[Records excerpted from a collection]
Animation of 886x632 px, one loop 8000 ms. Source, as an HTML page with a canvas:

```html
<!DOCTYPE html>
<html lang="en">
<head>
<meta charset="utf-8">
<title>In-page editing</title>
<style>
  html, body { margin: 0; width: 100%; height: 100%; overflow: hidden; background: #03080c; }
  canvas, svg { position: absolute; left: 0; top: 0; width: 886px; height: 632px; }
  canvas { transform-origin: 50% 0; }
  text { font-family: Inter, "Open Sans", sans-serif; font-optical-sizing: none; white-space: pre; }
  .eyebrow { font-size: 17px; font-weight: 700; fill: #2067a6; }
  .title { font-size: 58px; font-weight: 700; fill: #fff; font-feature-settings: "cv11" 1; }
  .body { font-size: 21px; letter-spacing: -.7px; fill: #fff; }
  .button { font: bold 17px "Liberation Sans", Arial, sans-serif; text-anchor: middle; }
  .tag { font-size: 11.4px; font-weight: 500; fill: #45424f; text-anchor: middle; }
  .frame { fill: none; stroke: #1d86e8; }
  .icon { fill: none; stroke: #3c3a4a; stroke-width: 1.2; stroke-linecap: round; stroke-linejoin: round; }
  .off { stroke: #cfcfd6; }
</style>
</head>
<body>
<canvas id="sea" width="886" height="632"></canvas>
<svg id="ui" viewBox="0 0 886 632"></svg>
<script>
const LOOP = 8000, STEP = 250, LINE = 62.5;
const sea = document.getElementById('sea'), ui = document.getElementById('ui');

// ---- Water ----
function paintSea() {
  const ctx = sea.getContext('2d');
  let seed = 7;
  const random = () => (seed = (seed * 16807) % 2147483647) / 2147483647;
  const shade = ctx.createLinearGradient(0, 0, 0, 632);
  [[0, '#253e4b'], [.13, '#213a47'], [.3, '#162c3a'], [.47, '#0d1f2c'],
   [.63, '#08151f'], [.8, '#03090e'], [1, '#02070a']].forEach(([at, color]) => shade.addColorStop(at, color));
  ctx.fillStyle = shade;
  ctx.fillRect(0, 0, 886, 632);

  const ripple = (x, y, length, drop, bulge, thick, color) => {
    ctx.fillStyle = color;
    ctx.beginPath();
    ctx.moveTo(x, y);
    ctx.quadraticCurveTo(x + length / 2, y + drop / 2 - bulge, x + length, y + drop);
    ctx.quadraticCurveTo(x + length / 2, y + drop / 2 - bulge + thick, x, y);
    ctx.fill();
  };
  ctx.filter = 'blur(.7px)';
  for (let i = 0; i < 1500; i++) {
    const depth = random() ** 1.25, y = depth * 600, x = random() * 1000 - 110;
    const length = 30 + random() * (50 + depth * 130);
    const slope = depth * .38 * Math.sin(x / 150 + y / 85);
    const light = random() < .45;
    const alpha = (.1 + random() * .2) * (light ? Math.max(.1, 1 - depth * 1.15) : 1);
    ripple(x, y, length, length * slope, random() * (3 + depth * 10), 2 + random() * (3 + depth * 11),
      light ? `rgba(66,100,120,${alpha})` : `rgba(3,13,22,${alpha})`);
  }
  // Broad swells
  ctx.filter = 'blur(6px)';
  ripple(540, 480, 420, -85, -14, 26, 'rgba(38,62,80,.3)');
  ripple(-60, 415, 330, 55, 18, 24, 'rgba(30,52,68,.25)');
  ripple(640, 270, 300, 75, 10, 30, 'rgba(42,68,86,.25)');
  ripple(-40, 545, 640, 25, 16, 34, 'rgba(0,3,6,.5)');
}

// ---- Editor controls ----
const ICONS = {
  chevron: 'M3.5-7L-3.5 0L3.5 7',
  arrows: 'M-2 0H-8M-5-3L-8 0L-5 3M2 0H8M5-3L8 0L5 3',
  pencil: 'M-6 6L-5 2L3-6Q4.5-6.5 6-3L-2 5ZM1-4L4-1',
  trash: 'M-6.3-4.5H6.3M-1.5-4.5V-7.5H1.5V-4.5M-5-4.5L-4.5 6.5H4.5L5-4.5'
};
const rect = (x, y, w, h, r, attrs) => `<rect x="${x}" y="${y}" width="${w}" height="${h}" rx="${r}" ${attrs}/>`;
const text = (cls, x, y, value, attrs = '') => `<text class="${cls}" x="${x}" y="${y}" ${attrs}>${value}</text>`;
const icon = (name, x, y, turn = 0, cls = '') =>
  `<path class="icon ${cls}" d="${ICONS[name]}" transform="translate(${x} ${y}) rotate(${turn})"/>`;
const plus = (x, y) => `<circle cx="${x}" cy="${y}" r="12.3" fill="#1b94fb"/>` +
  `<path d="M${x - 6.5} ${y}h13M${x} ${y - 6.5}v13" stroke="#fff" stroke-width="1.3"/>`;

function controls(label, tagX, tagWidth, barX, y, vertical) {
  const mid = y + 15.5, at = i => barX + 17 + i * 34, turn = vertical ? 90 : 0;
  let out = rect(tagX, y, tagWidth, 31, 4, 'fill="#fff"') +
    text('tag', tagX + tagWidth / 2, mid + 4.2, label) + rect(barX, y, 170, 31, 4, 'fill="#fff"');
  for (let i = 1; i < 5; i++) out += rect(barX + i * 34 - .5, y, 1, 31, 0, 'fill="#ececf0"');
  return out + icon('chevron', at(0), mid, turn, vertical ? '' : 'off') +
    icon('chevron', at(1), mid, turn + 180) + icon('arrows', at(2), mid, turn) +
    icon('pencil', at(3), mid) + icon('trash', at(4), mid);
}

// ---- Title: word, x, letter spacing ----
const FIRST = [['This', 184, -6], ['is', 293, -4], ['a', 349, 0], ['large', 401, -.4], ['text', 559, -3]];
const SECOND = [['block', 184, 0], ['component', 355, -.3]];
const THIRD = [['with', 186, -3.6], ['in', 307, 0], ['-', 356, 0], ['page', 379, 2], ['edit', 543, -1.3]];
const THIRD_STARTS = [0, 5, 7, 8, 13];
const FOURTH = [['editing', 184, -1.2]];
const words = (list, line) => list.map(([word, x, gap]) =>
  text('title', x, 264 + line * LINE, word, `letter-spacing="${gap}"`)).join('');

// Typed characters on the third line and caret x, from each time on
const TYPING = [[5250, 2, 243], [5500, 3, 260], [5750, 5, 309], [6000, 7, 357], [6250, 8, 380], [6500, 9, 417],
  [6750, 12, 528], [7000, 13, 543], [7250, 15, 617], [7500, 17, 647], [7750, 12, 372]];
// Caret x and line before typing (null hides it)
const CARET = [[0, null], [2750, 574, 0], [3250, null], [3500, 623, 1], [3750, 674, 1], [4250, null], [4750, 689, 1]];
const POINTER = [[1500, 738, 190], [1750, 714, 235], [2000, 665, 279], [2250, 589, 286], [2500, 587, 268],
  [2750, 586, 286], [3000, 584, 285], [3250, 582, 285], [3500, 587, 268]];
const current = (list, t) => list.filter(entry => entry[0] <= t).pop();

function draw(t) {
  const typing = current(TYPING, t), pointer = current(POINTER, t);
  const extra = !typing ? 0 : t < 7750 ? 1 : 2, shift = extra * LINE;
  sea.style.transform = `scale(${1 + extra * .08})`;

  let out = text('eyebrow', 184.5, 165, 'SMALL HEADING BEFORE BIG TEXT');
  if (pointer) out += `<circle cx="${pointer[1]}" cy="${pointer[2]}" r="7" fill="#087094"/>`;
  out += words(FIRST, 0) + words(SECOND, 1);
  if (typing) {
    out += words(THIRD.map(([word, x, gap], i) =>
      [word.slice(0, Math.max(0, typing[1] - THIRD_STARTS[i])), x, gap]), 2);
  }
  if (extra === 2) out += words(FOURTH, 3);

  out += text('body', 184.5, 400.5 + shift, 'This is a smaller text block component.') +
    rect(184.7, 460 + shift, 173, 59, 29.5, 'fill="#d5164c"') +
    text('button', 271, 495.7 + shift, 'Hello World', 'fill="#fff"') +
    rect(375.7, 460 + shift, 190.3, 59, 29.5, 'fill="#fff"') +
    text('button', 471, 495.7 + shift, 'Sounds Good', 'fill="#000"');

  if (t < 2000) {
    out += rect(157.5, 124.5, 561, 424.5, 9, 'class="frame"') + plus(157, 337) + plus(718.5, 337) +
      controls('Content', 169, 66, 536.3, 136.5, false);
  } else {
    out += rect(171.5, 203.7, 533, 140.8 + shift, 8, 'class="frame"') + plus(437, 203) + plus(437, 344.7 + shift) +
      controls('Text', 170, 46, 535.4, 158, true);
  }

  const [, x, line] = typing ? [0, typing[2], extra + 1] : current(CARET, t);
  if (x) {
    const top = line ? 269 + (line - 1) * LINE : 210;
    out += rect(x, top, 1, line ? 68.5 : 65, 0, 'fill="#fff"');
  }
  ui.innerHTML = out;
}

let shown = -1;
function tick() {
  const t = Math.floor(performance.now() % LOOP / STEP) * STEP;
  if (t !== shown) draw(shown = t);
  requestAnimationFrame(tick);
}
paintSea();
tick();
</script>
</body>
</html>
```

■ TASK OBJECTIVE
State the number of lines above that include the word "chevron", and write nothing besides that number.

■ THE COMPLETED TASK
3